→ **Input**:
──────────────────────────────
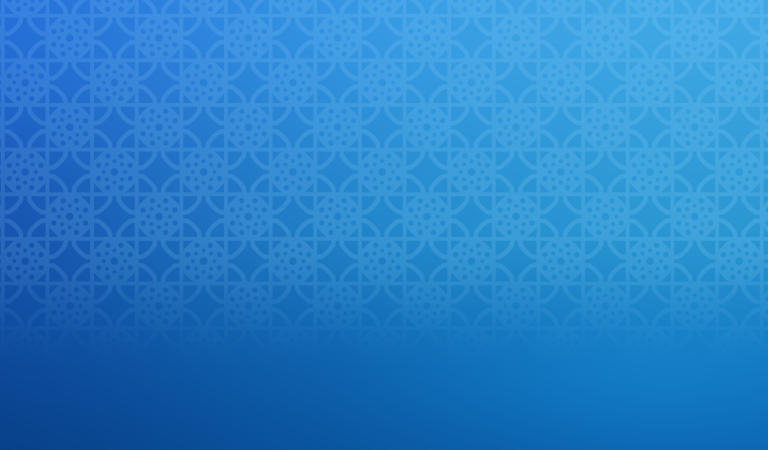
Write a Shadertoy shader that draws this background.

```glsl
// A blue backdrop, lit from the upper right, with a faint geometric lattice.
// Smooth colour rows form the light; a checkerboard of eightfold rosettes and
// four-pointed stars is laid over them and fades out toward the bottom.

#define CELL 0.0992
#define LATTICE_ORIGIN vec2(0.651, 0.618)
#define LINE_WIDTH 0.085
#define PATTERN_TINT vec3(0.53, 0.79, 0.96)
#define PATTERN_STRENGTH 0.24
#define FADE_LOW 0.17
#define FADE_HIGH 0.48

const float PI = 3.14159;

// Soft coverage of the region where distance d is negative
float fill(float d, float aa) {
    return 1.0 - smoothstep(-aa, aa, d);
}

// Distance to a ring of eight dots, with angular offset in steps
float dotRing(vec2 q, float ringRadius, float dotRadius, float offset) {
    float stepAngle = PI / 4.0;
    float angle = atan(q.y, q.x) - offset * stepAngle;
    angle -= stepAngle * floor(angle / stepAngle + 0.5);
    vec2 local = length(q) * vec2(cos(angle), sin(angle));
    return length(local - vec2(ringRadius, 0.0)) - dotRadius;
}

// Pierced eight-sided medallion
float rosette(vec2 q, float aa) {
    vec2 a = abs(q);
    float body = max(max(a.x, a.y) - 0.98, (a.x + a.y) - 1.42);
    float holes = length(q) - 0.17;
    holes = min(holes, dotRing(q, 0.48, 0.085, 0.0));
    holes = min(holes, dotRing(q, 0.77, 0.115, 0.5));
    return fill(body, aa) * (1.0 - fill(holes, aa));
}

// Concave star, bounded by bands around the four corner shields
float starLink(vec2 q, float aa) {
    vec2 corner = 1.0 - abs(q);
    float flatSide = max(corner.x, corner.y);
    float shield = max(flatSide, (corner.x + corner.y) * 0.74);
    float edge = mix(shield, length(corner), 0.5);
    return fill(abs(edge - 0.82) - LINE_WIDTH * 1.2, aa);
}

float lattice(vec2 p) {
    vec2 grid = (p - LATTICE_ORIGIN) / CELL;
    vec2 id = floor(grid + 0.5);
    vec2 q = 2.0 * (grid - id);
    float aa = 1.6 / (iResolution.y * CELL);
    float parity = mod(id.x + id.y, 2.0);
    float motif = parity < 0.5 ? rosette(q, aa) : starLink(q, aa);
    // Square frame shared by neighbouring cells
    vec2 border = 1.0 - abs(q);
    float frame = fill(min(border.x, border.y) - LINE_WIDTH, aa);
    return max(motif, frame);
}

// One horizontal run of colour from left through centre to right
vec3 colourRow(vec3 left, vec3 centre, vec3 right, float x) {
    vec3 c = mix(left, centre, smoothstep(-0.15, 0.6, x));
    return mix(c, right, smoothstep(0.4, 0.9, x));
}

vec3 backdrop(vec2 uv) {
    vec3 top = colourRow(vec3(0.14, 0.42, 0.85), vec3(0.22, 0.61, 0.90),
                         vec3(0.25, 0.66, 0.90), uv.x);
    vec3 middle = colourRow(vec3(0.08, 0.30, 0.67), vec3(0.13, 0.53, 0.79),
                            vec3(0.16, 0.59, 0.82), uv.x);
    vec3 low = colourRow(vec3(0.05, 0.28, 0.60), vec3(0.06, 0.41, 0.70),
                         vec3(0.08, 0.48, 0.76), uv.x);
    vec3 base = colourRow(vec3(0.03, 0.24, 0.53), vec3(0.04, 0.34, 0.63),
                          vec3(0.05, 0.39, 0.69), uv.x);
    vec3 c = mix(base, low, smoothstep(-0.05, 0.28, uv.y));
    c = mix(c, middle, smoothstep(0.18, 0.52, uv.y));
    return mix(c, top, smoothstep(0.4, 1.05, uv.y));
}

void mainImage(out vec4 fragColor, in vec2 fragCoord) {
    vec2 uv = fragCoord / iResolution.xy;
    vec2 p = fragCoord / iResolution.y;
    vec3 colour = backdrop(uv);

    // Low glow at the right
    vec2 glow = (uv - vec2(0.82, 0.12)) / vec2(0.28, 0.14);
    colour += vec3(0.0, 0.035, 0.035) * exp(-dot(glow, glow));

    // Lattice, fading downward
    float fade = smoothstep(FADE_LOW, FADE_HIGH, uv.y);
    float strength = PATTERN_STRENGTH * fade * mix(0.75, 1.0, uv.x);
    colour = mix(colour, PATTERN_TINT, lattice(p) * strength);

    fragColor = vec4(colour, 1.0);
}
```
──────────────────────────────
→ **Task description**: Find the string "fill" in the entries above. Copy each line where it occurs.

→ **Response to the task**:
float fill(float d, float aa) {
    return fill(body, aa) * (1.0 - fill(holes, aa));
    return fill(abs(edge - 0.82) - LINE_WIDTH * 1.2, aa);
    float frame = fill(min(border.x, border.y) - LINE_WIDTH, aa);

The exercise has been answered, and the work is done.